  • World News

While the Newsroom (beta) topic list is currently a fraction of StumbleUpon's “interests”, the diversity of new topics shows promise for more future options.

Digg has asked users to submit suggestions and feedback.

New Digg Submission Options

New Digg Submission Options
																	You must first be “following” a Newsroom. (via searchenginewatch.com)

New posts can now be submitted to a topic and a Newsroom; however, you must first be “following” a Newsroom to have it appear as an option. Once a post is submitted, the Newsroom is featured at the top of the post.

Digg Voting Options (For Submitted Posts)

Digg Voting Options (For Submitted Posts)
																	Display. (via searchenginewatch.com)

The voting button is now split into thumbs-down (Bury) or thumbs-up (Digg) icon options. Burying the post will reduce the count displayed.

Note: The “Bury” link has always been present with an “X” icon below the post description, but who paid attention to it there or knew was it was?!
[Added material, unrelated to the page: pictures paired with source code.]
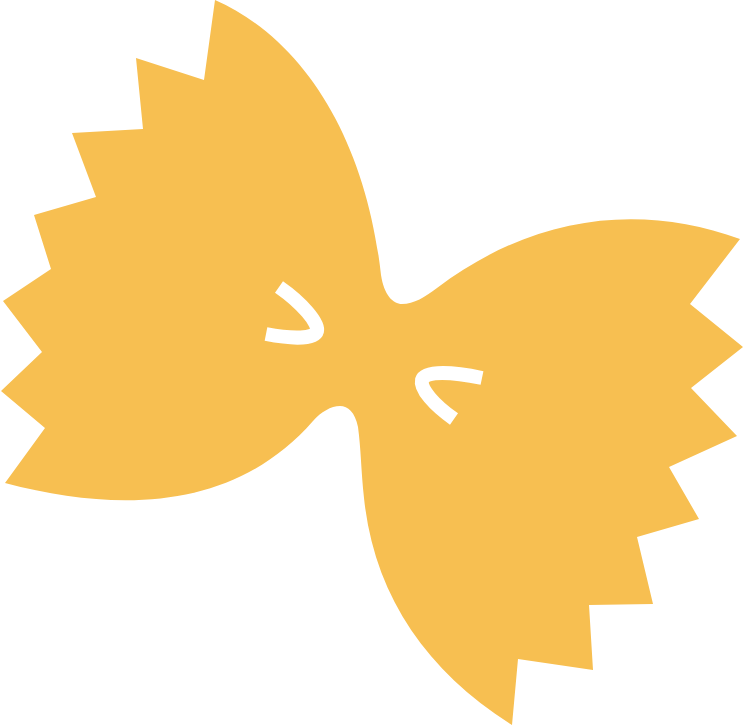
<!DOCTYPE html>
<html lang="en">
<head>
<meta charset="utf-8">
<title>Farfalle</title>
<style>
:root { --pasta: #f7bf51; --paper: #ffffff; }
html, body { margin: 0; background: var(--paper); overflow: hidden; }
.farfalle { display: block; width: 744px; height: 727px; }
.dough { fill: var(--pasta); }
.fold { fill: none; stroke: var(--paper); stroke-width: 14; }
</style>
</head>
<body>
<svg class="farfalle" viewBox="0 0 744 727" role="img" aria-label="Bow-tie pasta">
  <path class="dough" d="M215 0C308 41 367 146 381 275C384 295 393 304 402 304C414 304 425 297 437 288C535 214 641 203 740 239L690 304L743 347L691 388L737 436L669 467L699 519L637 537L653 604L589 605L593 670L518 659L512 725C425 670 374 594 364 498C361 470 361 449 358 427C355 412 348 406 340 406C331 406 321 412 313 421C238 507 126 515 5 483L45 428L1 391L42 352L3 301L51 269L34 215L96 197L72 133L143 129L136 58L204 80Z"/>
  <path class="fold" d="M279 287C302 303 319 323 317 331C315 339 292 339 266 334"/>
  <path class="fold" d="M482 378C453 372 425 370 422 380C420 389 434 405 454 419"/>
</svg>
</body>
</html>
Bringing light to the actual purpose of “bury” will likely lead to increased usage.

Display Of Social Proof Counts

Digg Voting Options (For Submitted Posts)
																	Show interaction count of social networks. (via searchenginewatch.com)

Digg applied social media optimization (SMO) to their posts and listings by displaying counts of views and social shares (including Facebook and Twitter) to serve as social proof that content is read- and share-worthy.
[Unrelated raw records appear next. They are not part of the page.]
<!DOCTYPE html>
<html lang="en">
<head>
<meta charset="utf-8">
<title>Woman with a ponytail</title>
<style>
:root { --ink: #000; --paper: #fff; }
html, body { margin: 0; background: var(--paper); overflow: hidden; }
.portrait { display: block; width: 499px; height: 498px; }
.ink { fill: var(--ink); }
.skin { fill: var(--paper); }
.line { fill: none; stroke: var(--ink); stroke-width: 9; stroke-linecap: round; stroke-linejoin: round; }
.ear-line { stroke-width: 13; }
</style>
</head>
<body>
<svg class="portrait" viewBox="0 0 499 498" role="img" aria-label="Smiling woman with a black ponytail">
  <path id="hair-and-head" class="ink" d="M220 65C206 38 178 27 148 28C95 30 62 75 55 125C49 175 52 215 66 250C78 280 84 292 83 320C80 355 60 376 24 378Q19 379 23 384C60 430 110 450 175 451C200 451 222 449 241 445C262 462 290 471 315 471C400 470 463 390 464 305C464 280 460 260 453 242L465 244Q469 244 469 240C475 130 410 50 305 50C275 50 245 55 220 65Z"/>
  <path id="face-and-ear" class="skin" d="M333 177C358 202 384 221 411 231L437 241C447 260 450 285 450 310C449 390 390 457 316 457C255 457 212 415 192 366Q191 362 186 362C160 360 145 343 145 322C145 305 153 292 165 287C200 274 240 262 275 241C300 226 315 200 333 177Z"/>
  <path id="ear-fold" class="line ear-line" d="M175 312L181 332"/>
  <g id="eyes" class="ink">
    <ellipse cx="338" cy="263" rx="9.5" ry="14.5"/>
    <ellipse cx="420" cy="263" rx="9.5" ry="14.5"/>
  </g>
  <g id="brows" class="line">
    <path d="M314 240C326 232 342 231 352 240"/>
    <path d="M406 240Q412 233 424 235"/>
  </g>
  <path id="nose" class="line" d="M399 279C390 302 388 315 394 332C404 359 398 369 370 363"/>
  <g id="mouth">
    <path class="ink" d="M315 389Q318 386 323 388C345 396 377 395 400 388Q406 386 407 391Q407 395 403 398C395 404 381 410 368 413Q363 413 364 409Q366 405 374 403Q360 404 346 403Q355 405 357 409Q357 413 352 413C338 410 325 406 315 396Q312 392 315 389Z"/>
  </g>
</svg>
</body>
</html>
This will entice more click-throughs and votes and likely help good content more easily make its way to the “front page” of Newsroom listings.
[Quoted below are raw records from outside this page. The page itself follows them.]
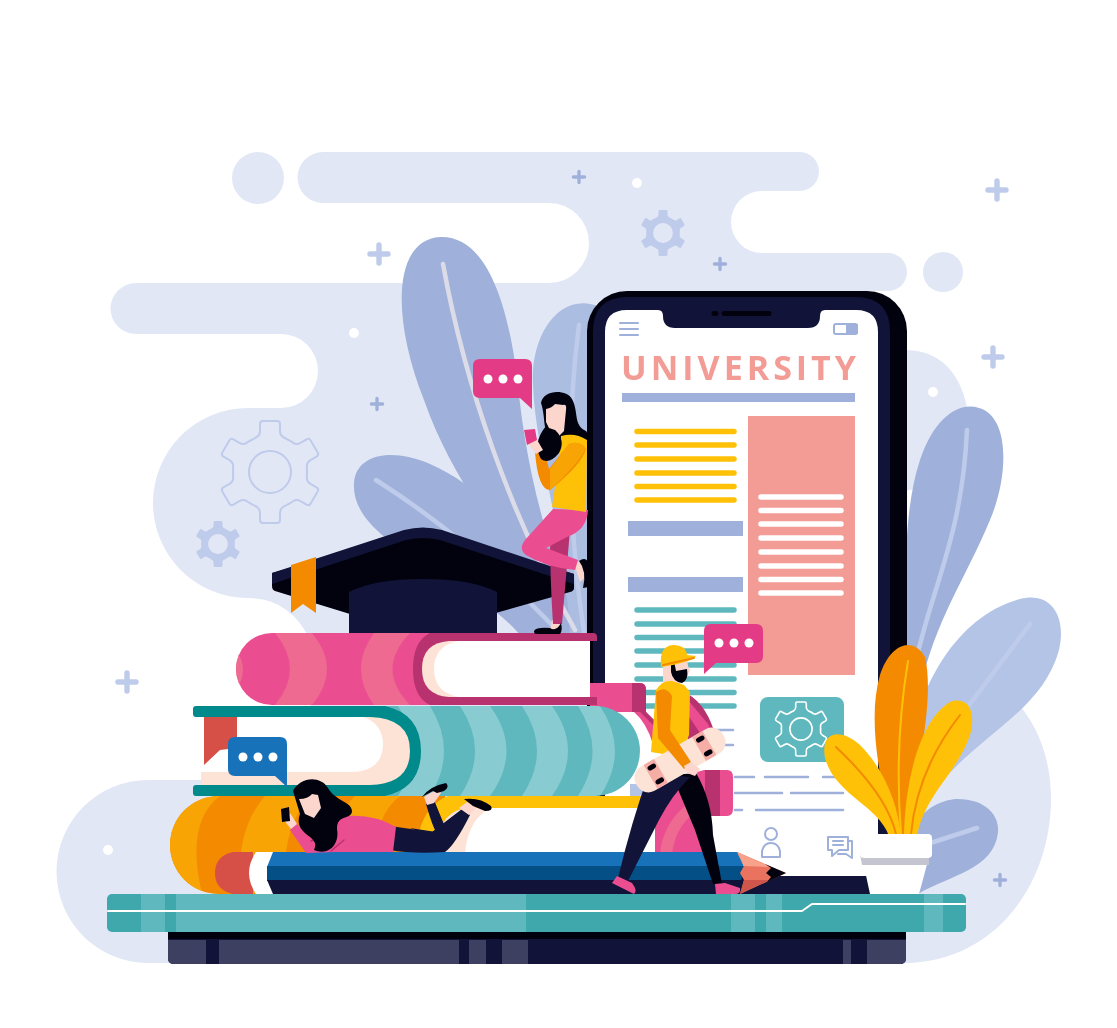
<!DOCTYPE html>
<html lang="en">
<head>
<meta charset="utf-8">
<title>University online learning</title>
<style>
:root{--mist:#e2e7f6;--sky:#bfcbea;--leaf:#9fb1da;--leaf-soft:#b4c4e6;--navy:#111438;--black:#02020f;--pink:#eb4e90;--magenta:#e33b85;--plum:#b8326f;--rose:#ee6a91;--coral:#f39b95;--teal:#5fb8be;--teal-mid:#3fa8ac;--teal-dark:#008a8c;--aqua:#88cbd0;--yellow:#ffc107;--orange:#f38a00;--amber:#f9a405;--red:#d75048;--blue:#1872ba;--blue-dark:#034f86;--cream:#fde3d6;--skin:#fcd5cd;--slate:#3e4062}
html,body{margin:0;background:#fff;overflow:hidden}
svg{display:block;width:1117px;height:1028px}
.line{fill:none;stroke-linecap:round;stroke-linejoin:round}
.title{font:700 34px "Open Sans",sans-serif;fill:var(--coral)}
</style>
</head>
<body>
<svg viewBox="0 0 1117 1028" role="img" aria-label="Students with books, a graduation cap and a phone showing a university page">
<defs>
<path id="tooth" d="M-18.5-32Q-15-34-13-35-10-37-10-41V-48Q-10-51-7-51H7Q10-51 10-48V-41Q10-37 13-35 15-34 18.500-32"/>
<g id="teeth"><use href="#tooth"/><use href="#tooth" transform="rotate(60)"/><use href="#tooth" transform="rotate(120)"/><use href="#tooth" transform="rotate(180)"/><use href="#tooth" transform="rotate(240)"/><use href="#tooth" transform="rotate(300)"/></g>
<g id="gear-outline" class="line"><use href="#teeth"/><circle r="21"/></g>
<g id="gear-solid"><use href="#teeth"/><circle r="29.500" fill="none" stroke="var(--sky)" stroke-width="15"/></g>
<path id="plus" class="line" d="M0-9V9M-9 0H9" stroke-width="5.4"/>
<g id="dots" fill="#fff"><circle cx="-15" r="4.5"/><circle r="4.5"/><circle cx="15" r="4.5"/></g>
<clipPath id="pink-spine"><path d="M430 633H272A36 36 0 0 0 272 705H430Z"/></clipPath>
<clipPath id="teal-spine"><path d="M380 706H595A45 45 0 0 1 595 796H380Z"/></clipPath>
<clipPath id="orange-spine"><path d="M445 796H219A49 49 0 0 0 219 894H445Z"/></clipPath>
</defs>

<g id="background" fill="var(--mist)">
<path d="M323 152H799.500A19.500 19.500 0 0 1 799.500 191H762A31 31 0 0 0 762 253H888A19 19 0 0 1 888 291H800V350H907Q955 352 967 407L950 470Q930 490 900 491V700H1015Q1051 740 1051 800C1050 890 990 963 905 963H148A91.500 91.500 0 0 1 148 780H310V640Q290 598 248 598A95 95 0 0 1 248 408H281A37 37 0 0 0 281 334H136A25.500 25.500 0 0 1 136 283H549A40 40 0 0 0 549 203H323A25.500 25.500 0 0 1 323 152Z"/>
<circle cx="258" cy="178" r="26"/><circle cx="943" cy="272" r="20"/>
<g fill="#fff"><circle cx="637" cy="183" r="5"/><circle cx="354" cy="333" r="5"/><circle cx="933" cy="392" r="5"/><circle cx="108" cy="850" r="5"/></g>
</g>
<g id="background-gears" fill="var(--sky)">
<use href="#gear-outline" transform="translate(270 472)" stroke="var(--sky)" stroke-width="2"/>
<use href="#gear-solid" transform="translate(663 233) scale(.45)"/>
<use href="#gear-solid" transform="translate(218 544) scale(.45)"/>
</g>
<g id="pluses" stroke="var(--sky)">
<use href="#plus" x="379" y="254"/><use href="#plus" x="997" y="190"/><use href="#plus" x="993" y="357"/><use href="#plus" x="127" y="682"/>
<g stroke="var(--leaf)"><use href="#plus" transform="translate(579 177) scale(.62)"/><use href="#plus" transform="translate(720 264) scale(.62)"/><use href="#plus" transform="translate(377 404) scale(.62)"/><use href="#plus" transform="translate(1000 880) scale(.62)"/></g>
</g>

<g id="blue-leaves">
<path fill="var(--leaf)" d="M354 483C356 455 390 447 430 464C500 494 545 570 575 635H520C470 575 350 545 354 483Z"/>
<path fill="var(--leaf)" d="M440 237C490 235 510 315 518 385C526 470 550 560 583 634H560C520 560 455 490 424 400C392 320 392 240 440 237Z"/>
<path fill="#acbde2" d="M600 307C560 290 530 335 533 385C535 450 565 535 570 634H600Z"/>
<path fill="var(--leaf)" d="M907 690C906 610 900 520 920 460C936 412 965 398 986 411C1010 427 1007 480 990 520C965 580 935 620 920 690Z"/>
<path fill="var(--leaf-soft)" d="M900 810C905 710 945 620 1020 599C1050 591 1067 615 1059 650C1040 720 960 740 918 815Z"/>
<path fill="var(--leaf)" d="M905 894C900 850 910 805 955 799C985 798 1000 815 998 833C993 870 950 875 918 894Z"/>
<g class="line" stroke="var(--sky)" stroke-width="4.5"><path d="M376 480Q470 540 552 625M579 325C565 430 570 540 584 632M967 430C962 540 930 590 914 670M1030 624Q965 710 909 785M977 828L915 848"/><path stroke="#dcdce9" d="M443 264C465 385 510 515 575 630"/></g>
</g>

<g id="phone">
<rect x="587" y="291" width="320" height="603" rx="40" fill="var(--black)"/>
<path fill="var(--navy)" d="M593 894V332Q593 297 628 297H855Q890 297 890 332V894Z"/>
<path fill="#fff" d="M605 876V332Q605 310 627 310H658Q663 310 663 316Q663 328 675 328H808Q820 328 820 316Q820 310 825 310H856Q878 310 878 332V876Z"/>
<path class="line" d="M714 313.500H716M724 313.500H769" stroke="var(--black)" stroke-width="5"/>
<path class="line" d="M620 323H638M620 329H638M620 335H638" stroke="var(--leaf)" stroke-width="2"/>
<rect x="834" y="324" width="23" height="10" rx="2" fill="none" stroke="var(--leaf)" stroke-width="2"/><rect x="846" y="324" width="12" height="10" fill="var(--leaf)"/>
<text class="title" x="621" y="380" textLength="235" lengthAdjust="spacing">UNIVERSITY</text>
<path fill="var(--leaf)" d="M622 393H855V402H622ZM628 521H743V536H628ZM628 577H743V592H628Z"/>
<rect x="748" y="416" width="107" height="259" fill="var(--coral)"/>
<g class="line" stroke-width="5.500">
<path stroke="var(--yellow)" d="M637 431.500H734M637 445H734M637 459H734M637 473H734M637 486.500H734M637 500H734"/>
<path stroke="#fff" d="M761 497H841M761 510.500H841M761 524H841M761 538H841M761 552H841M761 566H841M761 579.500H841M761 593H841"/>
<path stroke="var(--teal)" d="M637 610H734M637 624H734M637 637.500H734M637 651H734M637 665H734M637 679H734M637 692.500H734M637 706H734"/>
</g>
<rect x="760" y="697" width="84" height="65" rx="8" fill="var(--teal)"/>
<use href="#gear-outline" transform="translate(801 729) scale(.53)" stroke="#fff" stroke-width="3"/>
<g class="line" stroke="var(--leaf)" stroke-width="2.500">
<path d="M715 730H733M715 745H733M735 777H754M765 777H808M823 777H843M735 793H782M791 793H843M735 810H742M756 810H843"/>
<g stroke-width="2"><circle cx="771" cy="834" r="6"/><path d="M762 857V851Q764 843 771 843T780 851V857Z"/>
<path d="M828 837H848V850H839L832 856V850H828ZM849 841H852V858L846 854H838M833 841H843M833 845H843"/></g>
</g>
</g>

<g id="standing-book">
<path fill="var(--pink)" d="M590 683H640Q646 683 646 690V712L656 722 653 744Q646 722 634 712H590Z"/>
<path fill="var(--plum)" d="M632 683H640Q646 683 646 690V712H632ZM640 712H646L656 722V728Z"/>
<path fill="var(--plum)" d="M688 694Q708 706 716 738L700 746 686 738Z"/>
<path fill="var(--pink)" d="M688 700L708 724 714 738 706 742 688 715Z"/>
<path fill="var(--pink)" d="M655 808L690 774 704 770H727Q733 770 733 777V809Q733 816 727 816H704Q712 832 714 853H655Z"/>
<path fill="var(--plum)" d="M705 770H720V816H705Z"/>
<path fill="var(--rose)" d="M660 853Q664 818 695 799L704 806Q676 822 672 853Z"/>
<path fill="var(--leaf-soft)" d="M630 784H640L646 790 640 796H630Z"/>
</g>

<g id="orange-book">
<g clip-path="url(#orange-spine)"><path fill="var(--orange)" d="M170 796H445V894H170Z"/>
<path fill="var(--amber)" d="M170 796H220Q185 822 202 894H170ZM265 796H310Q280 830 285 894H240Q235 830 265 796ZM355 796H400Q375 815 375 860H330Q330 820 355 796Z"/></g>
<path fill="var(--yellow)" d="M448 796H655V808H470Q440 808 432 853H415Q420 806 448 796Z"/>
<path fill="var(--cream)" d="M475 808H520V853H432Q438 808 475 808Z"/><path fill="#fff" d="M490 808H655V853H465Q468 820 490 808Z"/>
</g>

<g id="teal-book">
<g clip-path="url(#teal-spine)"><path fill="var(--teal)" d="M380 706H640V796H380Z"/>
<path fill="var(--aqua)" d="M398 706H430Q458 751 430 796H398Q428 751 398 706ZM460 706H490Q523 751 490 796H460Q490 751 460 706ZM522 706H552Q584 751 552 796H522Q552 751 522 706ZM578 706H600Q630 751 600 796H578Q607 751 578 706Z"/></g>
<path fill="var(--cream)" d="M201 716H370Q411 719 411 751T370 787H201Z"/>
<path fill="#fff" d="M201 716H360Q383 722 383 745 382 772 350 772H201Z"/>
<path fill="var(--teal-dark)" d="M196 706H385Q421 714 421 751T385 796H196Q193 796 193 793V788Q193 785 196 785H370Q410 784 410 751T370 717H196Q193 717 193 714V709Q193 706 196 706Z"/>
<path fill="var(--red)" d="M204 717H237V748L220 750 204 765Z"/>
</g>

<g id="pink-book">
<g clip-path="url(#pink-spine)"><path fill="var(--pink)" d="M236 633H430V705H236Z"/>
<path fill="var(--rose)" d="M236 650Q250 669 236 690ZM275 633H312Q342 669 312 705H275Q305 669 275 633ZM374 633H410Q375 669 410 705H374Q348 669 374 633Z"/></g>
<path fill="var(--plum)" d="M430 633H593Q597 633 597 637V641H590V697H597V705H430Q413 697 413 669T430 633Z"/>
<path fill="var(--cream)" d="M449 641H590V697H449Q422 695 422 669T449 641Z"/><path fill="#fff" d="M458 641H590V697H458Q434 692 434 669T458 641Z"/>
</g>

<g id="graduation-cap">
<path fill="var(--black)" d="M272 573L423 530 574 574V588Q574 591 570 592L492 614H350L275 591Q272 590 272 586Z"/>
<path fill="var(--navy)" d="M272 573L404 530Q423 525 442 530L574 574V584L440 540Q423 536 406 540L272 584Z"/>
<path fill="var(--navy)" d="M349 592Q375 579 423 579T497 592V633H349Z"/>
<path fill="var(--orange)" d="M291 565L316 557V613L303 604 291 613Z"/>
</g>

<g id="laptop">
<path fill="var(--black)" d="M168 930H906V942H168Z"/>
<path fill="var(--navy)" d="M168 939H906V958Q906 964 900 964H174Q168 964 168 958Z"/>
<path fill="var(--slate)" d="M168 940H206V964H174Q168 964 168 958ZM219 940H459V964H219ZM469 940H486V964H469ZM502 940H528V964H502ZM843 940H851V964H843ZM867 940H906V958Q906 964 900 964H867Z"/>
<rect x="107" y="894" width="859" height="38" rx="5" fill="var(--teal-mid)"/>
<path fill="var(--teal)" d="M141 894H165V932H141ZM176 894H526V932H176ZM731 894H755V932H731ZM766 894H782V932H766ZM924 894H943V932H924Z"/>
<path class="line" stroke="#fff" stroke-width="2" d="M108 911H802L812 904H965"/>
</g>

<g id="pencil">
<path fill="var(--red)" d="M233 852H253V894H233Q215 890 215 873T233 852Z"/>
<path fill="#fff" d="M256 852H278L273 894H256Q242 873 256 852Z"/>
<path fill="var(--blue)" d="M273 852H738L744 867H267Z"/><path fill="var(--blue-dark)" d="M267 866H744L741 881H267Z"/><path fill="var(--navy)" d="M267 880H744L740 894H273Z"/>
<path fill="#e9735f" d="M737 852L786 873 740 894 744 880 740 873 744 866Z"/><path fill="#f8a28b" d="M737 852L771 867 744 866Z"/><path fill="#ce564a" d="M744 880L770 880 740 894Z"/>
<path fill="var(--black)" d="M765 864L786 873 767 882 771 877 766 873 771 868Z"/>
</g>

<g id="plant">
<path fill="var(--orange)" d="M893 836C880 780 867 720 880 675C890 645 912 635 925 657C935 700 917 770 907 836Z"/>
<path fill="var(--yellow)" d="M889 836C878 805 835 795 825 758C820 732 840 727 860 745C885 770 898 805 901 836ZM904 836C905 780 920 720 950 702C970 695 977 715 969 738C955 775 925 795 917 836Z"/>
<path class="line" stroke="var(--orange)" stroke-width="2" d="M836 747Q887 795 896 834M960 715Q917 770 911 834"/><path class="line" stroke="var(--yellow)" stroke-width="2" d="M908 661Q894 745 901 834"/>
<path fill="#fff" d="M862 857H929L919 894H870Z"/><path fill="#c5c5d1" d="M860 854H929V865H862Z"/><rect x="860" y="834" width="72" height="24" rx="4" fill="#fff"/>
</g>

<g id="standing-woman">
<path fill="var(--skin)" d="M574 563L583 560 586 577 580 582ZM552 620H562L561 631H550Z"/>
<path fill="var(--plum)" d="M550 532L571 518 562 624H553Q550 580 550 532Z"/>
<path fill="var(--pink)" d="M553 509L588 510Q587 530 567 537L546 548 578 560 575 570Q545 567 526 555 518 549 525 540Z"/>
<path fill="var(--black)" d="M579 561Q586 556 589 564V587L583 588Q587 571 579 561ZM534 631Q536 627 550 628 556 632 561 623 563 630 560 634H536Q534 634 534 631Z"/>
<path fill="var(--black)" d="M541 403C543 389 567 389 572 399C579 412 573 425 586 431Q592 438 585 445L566 441 552 440C542 432 546 418 541 403Z"/>
<path fill="var(--skin)" d="M546 409Q552 408 555 404L563 405Q567 404 566 410L564 431 558 437 555 430 549 428 546 422Z"/>
<path fill="var(--yellow)" d="M561 436Q575 432 587 440L586 512 552 507 556 480Z"/>
<path fill="var(--orange)" d="M535 452L544 449 549 469 569 444Q580 440 586 449 582 464 550 490 538 490 535 452Z"/>
<path fill="var(--amber)" d="M550 469L569 444Q580 440 586 449 578 464 550 490Z"/>
<path fill="var(--black)" d="M546 426Q549 431 555 430 566 440 559 453 549 465 541 459 532 443 546 426Z"/>
<path fill="var(--skin)" d="M527 442L536 438 543 450 536 454Z"/><path fill="var(--magenta)" d="M524 430L535 429 537 440 527 445Z"/>
</g>

<g id="skater">
<path fill="var(--black)" d="M672 775L696 773Q712 800 713 835L722 884H713L695 830Z"/>
<path fill="var(--navy)" d="M649 773L690 777Q672 795 659 820L628 881 618 878Q632 820 649 773Z"/>
<path fill="var(--pink)" d="M617 876L632 883Q638 891 634 894L612 883ZM715 884L725 883 740 888Q741 894 735 894H716Z"/>
<path fill="var(--skin)" d="M663 664L687 657 688 666 690 670 686 679 675 688 663 683Z"/>
<path fill="var(--yellow)" d="M656 690Q662 680 672 681L684 685 690 692 689 735 681 757 651 752Z"/>
<path fill="var(--black)" d="M671 662L674 661 676 671 687 669Q689 680 682 683 673 682 671 672Z"/>
<path fill="var(--yellow)" d="M661 666Q659 646 673 645 686 645 687 655L696 656Q693 662 661 667Z"/><path class="line" stroke="var(--orange)" stroke-width="2" d="M663 665L694 658"/>
<g transform="translate(680 760) rotate(-30)"><rect x="-50" y="-14" width="100" height="28" rx="13" fill="var(--cream)"/><path fill="var(--coral)" opacity=".75" d="M-34-14H-22V14H-34ZM22-14H34V14H22Z"/><path class="line" stroke="var(--black)" stroke-width="5" d="M-30-8H-26M-30 8H-26M26-8H30M26 8H30"/></g>
<path fill="var(--orange)" d="M656 692Q666 685 672 696L670 730 691 762 684 769 658 738Z"/>
<path fill="var(--skin)" d="M684 766L691 762 700 769 695 776 687 773Z"/>
</g>

<g id="reading-woman">
<path fill="var(--navy)" d="M390 826L432 832 462 809 470 815Q455 845 445 852 412 854 390 850Z"/>
<path fill="var(--navy)" d="M410 828L441 841 450 839 434 800 426 804Q432 825 436 832Z"/>
<path fill="var(--skin)" d="M424 797L438 789 441 793 434 803 427 805ZM459 808L467 802 477 807 469 815Z"/>
<path fill="var(--black)" d="M422 797Q430 786 446 783 450 787 444 791L437 793 433 791ZM464 799Q480 797 491 806 494 811 485 811L473 806Z"/>
<path fill="var(--pink)" d="M340 817Q370 812 396 827L393 852H335L306 853 290 830 296 823 311 838 333 828Z"/>
<path class="line" stroke="var(--plum)" stroke-width="1.500" d="M311 841L334 832M344 840L331 851"/>
<path fill="var(--black)" d="M293 791C300 777 320 775 328 788C335 801 353 802 352 812C350 820 337 814 337 829C340 845 328 856 314 850C322 835 292 836 300 814Z"/>
<path fill="var(--skin)" d="M299 799Q308 799 312 794L318 795 321 808 314 818 305 814Z"/><path fill="var(--skin)" d="M283 819L290 813 297 824 291 829Z"/>
<path fill="var(--black)" d="M281 809L289 807 290 821 282 822Z"/>
</g>

<g id="speech-bubbles">
<path fill="var(--magenta)" d="M480 359H525Q532 359 532 366V409L520 398H480Q473 398 473 391V366Q473 359 480 359Z"/><use href="#dots" x="503" y="379"/>
<path fill="var(--magenta)" d="M711 624H756Q763 624 763 631V656Q763 663 756 663H716L704 674V631Q704 624 711 624Z"/><use href="#dots" x="734" y="643"/>
<path fill="var(--blue)" d="M235 737H280Q287 737 287 744V787L275 776H235Q228 776 228 769V744Q228 737 235 737Z"/><use href="#dots" x="258" y="757"/>
</g>
</svg>
</body>
</html>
Newsroom leaderboard & badge awards

“We don’t need no stinking badges!” Well, we might not need them, but Foursquare has proven that badges (though technically meaningless) entice user engagement. Digg is building on that concept by rewarding users with “badge awards” for interacting with posts.

These awards are available in different levels/quantities for Newsroom submissions/promotions, read stories (yes, just for viewing a story), Digg/Bury votes, comments, and replies.

In essence, it’s a loyalty program rewarding frequent and engaged Digg users. Note: Offering an award for burying posts was great timing with the new voting buttons. This will likely encourage users to actively vote content down as well as up, in turn helping to weed out not-so-great content.

Digg users acquiring award points are featured in the Newsroom right sidebars as “Leaders in Technology” (or respective Newsroom) with a link to view the full leaderboard. Since badges have an alluring draw for the competitively social media-savvy, expect this functionality to help increase interaction with your posts.

Source

Similarweb similarweb.com
HBS Digital initiative digital.hbs.edu
Search engine watch searchenginewatch.com

READ ONE24H.COM ON THE OTHER PLATFORMS

WATCH ON watch on youtube READ ON read on facebook